Dataset records:

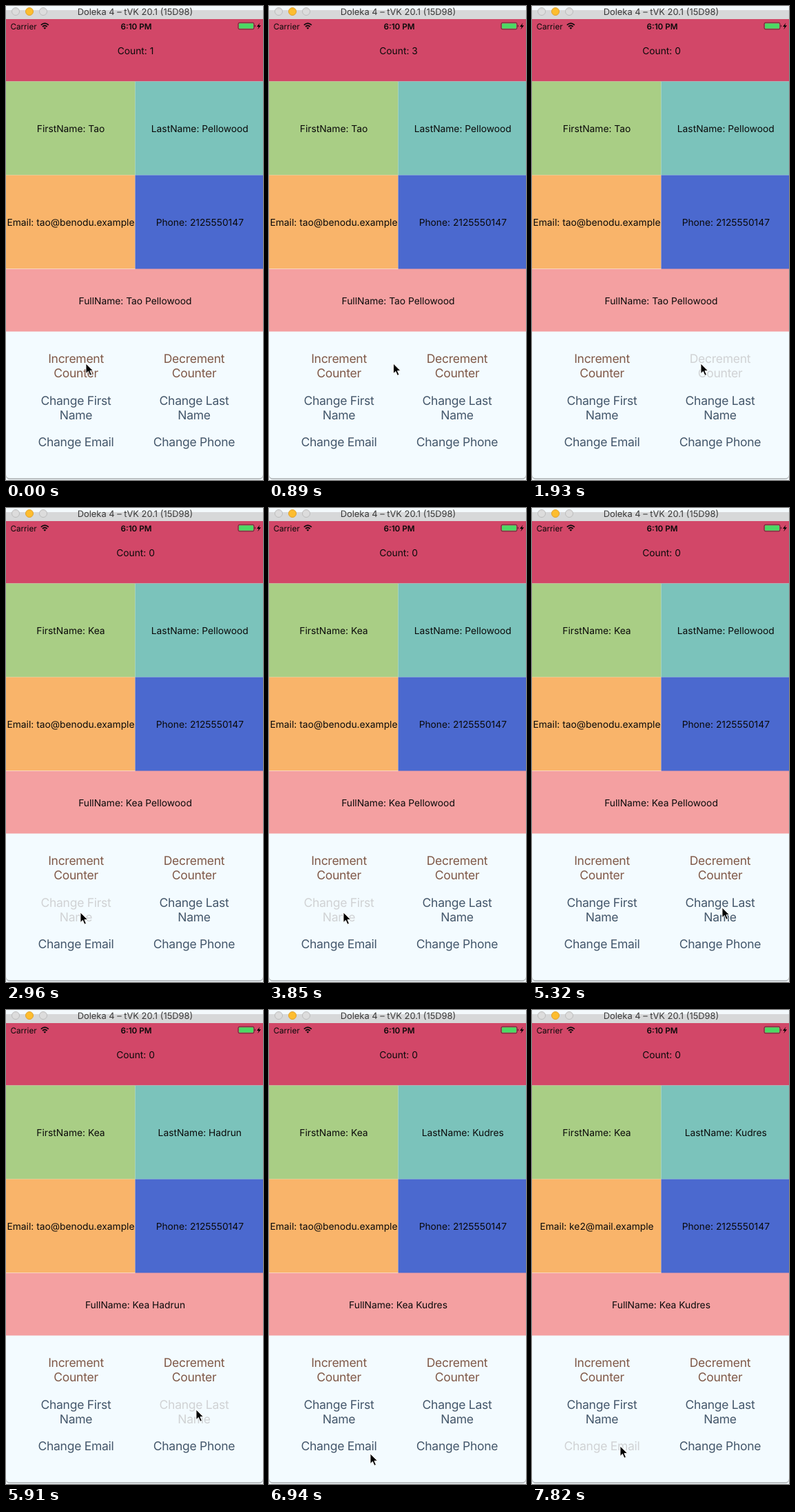
An HTML page for the animation above (8000 ms loop, 373 by 688 pixels).

```html
<!DOCTYPE html>
<html lang="en">
<head>
<meta charset="utf-8">
<title>Counter demo</title>
<style>
html, body { margin: 0; width: 100%; height: 100%; overflow: hidden; background: #f3f9fc; }
svg { display: block; width: 373px; height: 688px; }
text { font: 13.8px Inter, Roboto, sans-serif; text-anchor: middle; text-rendering: geometricPrecision; fill: #0a0a0a; }
.title { font-size: 12.9px; fill: #383838; }
.status { font-size: 11.7px; }
.bold { font-weight: 600; }
.button { font-size: 17.5px; letter-spacing: -.27px; fill: #43566a; }
.brown { fill: #7f5847; }
.pressed { fill: #d0d2d4; }
</style>
</head>
<body>
<svg viewBox="0 0 373 688">
  <!-- window frame -->
  <rect y="6" width="373" height="13" fill="#d7d8d9"/>
  <g fill="#dcdcdc" stroke="#bcbcbc">
    <circle cx="14" cy="8" r="5.5"/>
    <circle cx="34" cy="8" r="5.5" fill="#fdbd2f" stroke="#e0a02c"/>
    <circle cx="54" cy="8" r="5.5"/>
  </g>
  <text class="title" x="187.5" y="13">Doleka 4 – tVK 20.1 (15D98)</text>
  <path d="M0 470H373V681Q373 687 367 687H6Q0 687 0 681Z" fill="#a9adb0"/>
  <path d="M0 470H373V680Q373 685.5 367 685.5H6Q0 685.5 0 680Z" fill="#f3fbff"/>

  <!-- panels -->
  <rect y="19" width="373" height="90.5" fill="#d24768"/>
  <rect y="109.5" width="187.5" height="136" fill="#a9ce85"/>
  <rect x="187.5" y="109.5" width="185.5" height="136" fill="#7bc3bb"/>
  <rect y="381" width="373" height="91.5" fill="#f4a0a1"/>
  <rect y="245.5" width="187.5" height="135.5" fill="#f9b46a"/>
  <rect x="187.5" y="245.5" width="185.5" height="136" fill="#4b69cf"/>
  <rect y="381" width="187.5" height=".8" fill="#fbe3c8"/>

  <!-- status bar -->
  <text class="status" x="25.5" y="33.5">Carrier</text>
  <g fill="none" stroke="#0a0a0a" stroke-width="1.7">
    <path d="M50.8 27.6Q56.3 22.6 61.8 27.6M53 30Q56.3 27 59.6 30"/>
    <path d="M56.3 33.8L54.4 31.7Q56.3 30.3 58.2 31.7Z" fill="#0a0a0a" stroke="none"/>
  </g>
  <text class="status bold" x="189" y="33.5">6:10 PM</text>
  <rect x="337" y="24.2" width="23" height="9.6" rx="2" fill="none" stroke="#151515" stroke-width=".6"/>
  <rect x="338" y="25.2" width="21" height="7.6" rx="1" fill="#4cd964"/>
  <path d="M361 27.2Q362.8 29 361 30.8Z"/>
  <path d="M368.5 24.5L364 30H366.8L365.3 34L370 28.3H367Z"/>

  <g id="labels"></g>
  <g id="buttons"></g>
  <path id="cursor" d="M0 0V14.5L3.4 11.4L5.9 17.3L8.4 16.2L5.9 10.6H10.5Z" fill="#000" stroke="#fff" stroke-width=".9"/>
</svg>
<script>
const LOOP = 8000, STEP = 147.5;
const byId = id => document.getElementById(id);

function addText(parent, x, y, className, content = '') {
  const node = document.createElementNS('http://www.w3.org/2000/svg', 'text');
  node.setAttribute('x', x);
  node.setAttribute('y', y);
  node.setAttribute('class', className);
  node.textContent = content;
  byId(parent).append(node);
  return node;
}

const label = (x, y) => addText('labels', x, y, 'label');
const labels = {
  count: label(188, 69.5),
  first: label(94, 182.5),
  last: label(281.3, 182.5),
  email: label(94, 318.5),
  phone: label(281.3, 318.5),
  full: label(187.5, 432.5)
};

function button(x, y, className, ...lines) {
  return lines.map((line, i) => addText('buttons', x, y + i * 21, 'button ' + className, line));
}
const buttons = {
  inc: button(101.5, 518, 'brown', 'Increment', 'Counter'),
  dec: button(273, 518, 'brown', 'Decrement', 'Counter'),
  first: button(101.5, 579, '', 'Change First', 'Name'),
  last: button(273, 579, '', 'Change Last', 'Name'),
  email: button(101.5, 639, '', 'Change Email'),
  phone: button(273, 639, '', 'Change Phone')
};

const initial = { count: 1, first: 'Tao', last: 'Pellowood', email: 'tao@benodu.example' };

// [step, field, value]
const changes = [
  [1, 'count', 2], [4, 'count', 3], [7, 'count', 2], [10, 'count', 1], [13, 'count', 0],
  [20, 'first', 'Kea'], [23, 'first', 'Luca'], [26, 'first', 'Kea'],
  [29, 'first', 'Luca'], [32, 'first', 'Kea'],
  [37, 'last', 'Kudres'], [40, 'last', 'Hadrun'], [45, 'last', 'Kudres'],
  [49, 'email', 'ke1@mail.example'], [53, 'email', 'ke2@mail.example']
];

// Steps at which each button is held down
const presses = {
  inc: [1, 4], dec: [7, 10, 13], first: [20, 23, 26, 29, 32],
  last: [37, 40, 45], email: [49, 52, 53, 54], phone: []
};

// [step, x, y]
const path = [
  [0, 116, 519], [5, 116, 519], [7, 245, 519], [14, 245, 519], [17, 150, 600],
  [19, 108, 587], [33, 108, 587], [36, 276, 580], [45, 276, 580],
  [47, 147, 644], [49, 128, 633], [55, 128, 633]
];

function cursorAt(step) {
  const i = path.findIndex(key => key[0] > step);
  const [s0, x0, y0] = path[i - 1], [s1, x1, y1] = path[i];
  const u = (step - s0) / (s1 - s0), ease = u * u * (3 - 2 * u);
  return [x0 + (x1 - x0) * ease, y0 + (y1 - y0) * ease];
}

function render(step) {
  const state = { ...initial };
  for (const [at, field, value] of changes) if (at <= step) state[field] = value;
  labels.count.textContent = 'Count: ' + state.count;
  labels.first.textContent = 'FirstName: ' + state.first;
  labels.last.textContent = 'LastName: ' + state.last;
  labels.email.textContent = 'Email: ' + state.email;
  labels.phone.textContent = 'Phone: 2125550147';
  labels.full.textContent = `FullName: ${state.first} ${state.last}`;
  for (const name in buttons)
    for (const line of buttons[name]) line.classList.toggle('pressed', presses[name].includes(step));
  byId('cursor').setAttribute('transform', `translate(${cursorAt(step)})`);
}

const start = performance.now();
function tick() {
  render(Math.floor((performance.now() - start) % LOOP / STEP));
  requestAnimationFrame(tick);
}
tick();
</script>
</body>
</html>
```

Your task: If an entry holds a picture, skip the picture and print the rest of the data exactly.

Reply to the exercise:
An HTML page for the animation above (8000 ms loop, 373 by 688 pixels).

```html
<!DOCTYPE html>
<html lang="en">
<head>
<meta charset="utf-8">
<title>Counter demo</title>
<style>
html, body { margin: 0; width: 100%; height: 100%; overflow: hidden; background: #f3f9fc; }
svg { display: block; width: 373px; height: 688px; }
text { font: 13.8px Inter, Roboto, sans-serif; text-anchor: middle; text-rendering: geometricPrecision; fill: #0a0a0a; }
.title { font-size: 12.9px; fill: #383838; }
.status { font-size: 11.7px; }
.bold { font-weight: 600; }
.button { font-size: 17.5px; letter-spacing: -.27px; fill: #43566a; }
.brown { fill: #7f5847; }
.pressed { fill: #d0d2d4; }
</style>
</head>
<body>
<svg viewBox="0 0 373 688">
  <!-- window frame -->
  <rect y="6" width="373" height="13" fill="#d7d8d9"/>
  <g fill="#dcdcdc" stroke="#bcbcbc">
    <circle cx="14" cy="8" r="5.5"/>
    <circle cx="34" cy="8" r="5.5" fill="#fdbd2f" stroke="#e0a02c"/>
    <circle cx="54" cy="8" r="5.5"/>
  </g>
  <text class="title" x="187.5" y="13">Doleka 4 – tVK 20.1 (15D98)</text>
  <path d="M0 470H373V681Q373 687 367 687H6Q0 687 0 681Z" fill="#a9adb0"/>
  <path d="M0 470H373V680Q373 685.5 367 685.5H6Q0 685.5 0 680Z" fill="#f3fbff"/>

  <!-- panels -->
  <rect y="19" width="373" height="90.5" fill="#d24768"/>
  <rect y="109.5" width="187.5" height="136" fill="#a9ce85"/>
  <rect x="187.5" y="109.5" width="185.5" height="136" fill="#7bc3bb"/>
  <rect y="381" width="373" height="91.5" fill="#f4a0a1"/>
  <rect y="245.5" width="187.5" height="135.5" fill="#f9b46a"/>
  <rect x="187.5" y="245.5" width="185.5" height="136" fill="#4b69cf"/>
  <rect y="381" width="187.5" height=".8" fill="#fbe3c8"/>

  <!-- status bar -->
  <text class="status" x="25.5" y="33.5">Carrier</text>
  <g fill="none" stroke="#0a0a0a" stroke-width="1.7">
    <path d="M50.8 27.6Q56.3 22.6 61.8 27.6M53 30Q56.3 27 59.6 30"/>
    <path d="M56.3 33.8L54.4 31.7Q56.3 30.3 58.2 31.7Z" fill="#0a0a0a" stroke="none"/>
  </g>
  <text class="status bold" x="189" y="33.5">6:10 PM</text>
  <rect x="337" y="24.2" width="23" height="9.6" rx="2" fill="none" stroke="#151515" stroke-width=".6"/>
  <rect x="338" y="25.2" width="21" height="7.6" rx="1" fill="#4cd964"/>
  <path d="M361 27.2Q362.8 29 361 30.8Z"/>
  <path d="M368.5 24.5L364 30H366.8L365.3 34L370 28.3H367Z"/>

  <g id="labels"></g>
  <g id="buttons"></g>
  <path id="cursor" d="M0 0V14.5L3.4 11.4L5.9 17.3L8.4 16.2L5.9 10.6H10.5Z" fill="#000" stroke="#fff" stroke-width=".9"/>
</svg>
<script>
const LOOP = 8000, STEP = 147.5;
const byId = id => document.getElementById(id);

function addText(parent, x, y, className, content = '') {
  const node = document.createElementNS('http://www.w3.org/2000/svg', 'text');
  node.setAttribute('x', x);
  node.setAttribute('y', y);
  node.setAttribute('class', className);
  node.textContent = content;
  byId(parent).append(node);
  return node;
}

const label = (x, y) => addText('labels', x, y, 'label');
const labels = {
  count: label(188, 69.5),
  first: label(94, 182.5),
  last: label(281.3, 182.5),
  email: label(94, 318.5),
  phone: label(281.3, 318.5),
  full: label(187.5, 432.5)
};

function button(x, y, className, ...lines) {
  return lines.map((line, i) => addText('buttons', x, y + i * 21, 'button ' + className, line));
}
const buttons = {
  inc: button(101.5, 518, 'brown', 'Increment', 'Counter'),
  dec: button(273, 518, 'brown', 'Decrement', 'Counter'),
  first: button(101.5, 579, '', 'Change First', 'Name'),
  last: button(273, 579, '', 'Change Last', 'Name'),
  email: button(101.5, 639, '', 'Change Email'),
  phone: button(273, 639, '', 'Change Phone')
};

const initial = { count: 1, first: 'Tao', last: 'Pellowood', email: 'tao@benodu.example' };

// [step, field, value]
const changes = [
  [1, 'count', 2], [4, 'count', 3], [7, 'count', 2], [10, 'count', 1], [13, 'count', 0],
  [20, 'first', 'Kea'], [23, 'first', 'Luca'], [26, 'first', 'Kea'],
  [29, 'first', 'Luca'], [32, 'first', 'Kea'],
  [37, 'last', 'Kudres'], [40, 'last', 'Hadrun'], [45, 'last', 'Kudres'],
  [49, 'email', 'ke1@mail.example'], [53, 'email', 'ke2@mail.example']
];

// Steps at which each button is held down
const presses = {
  inc: [1, 4], dec: [7, 10, 13], first: [20, 23, 26, 29, 32],
  last: [37, 40, 45], email: [49, 52, 53, 54], phone: []
};

// [step, x, y]
const path = [
  [0, 116, 519], [5, 116, 519], [7, 245, 519], [14, 245, 519], [17, 150, 600],
  [19, 108, 587], [33, 108, 587], [36, 276, 580], [45, 276, 580],
  [47, 147, 644], [49, 128, 633], [55, 128, 633]
];

function cursorAt(step) {
  const i = path.findIndex(key => key[0] > step);
  const [s0, x0, y0] = path[i - 1], [s1, x1, y1] = path[i];
  const u = (step - s0) / (s1 - s0), ease = u * u * (3 - 2 * u);
  return [x0 + (x1 - x0) * ease, y0 + (y1 - y0) * ease];
}

function render(step) {
  const state = { ...initial };
  for (const [at, field, value] of changes) if (at <= step) state[field] = value;
  labels.count.textContent = 'Count: ' + state.count;
  labels.first.textContent = 'FirstName: ' + state.first;
  labels.last.textContent = 'LastName: ' + state.last;
  labels.email.textContent = 'Email: ' + state.email;
  labels.phone.textContent = 'Phone: 2125550147';
  labels.full.textContent = `FullName: ${state.first} ${state.last}`;
  for (const name in buttons)
    for (const line of buttons[name]) line.classList.toggle('pressed', presses[name].includes(step));
  byId('cursor').setAttribute('transform', `translate(${cursorAt(step)})`);
}

const start = performance.now();
function tick() {
  render(Math.floor((performance.now() - start) % LOOP / STEP));
  requestAnimationFrame(tick);
}
tick();
</script>
</body>
</html>
```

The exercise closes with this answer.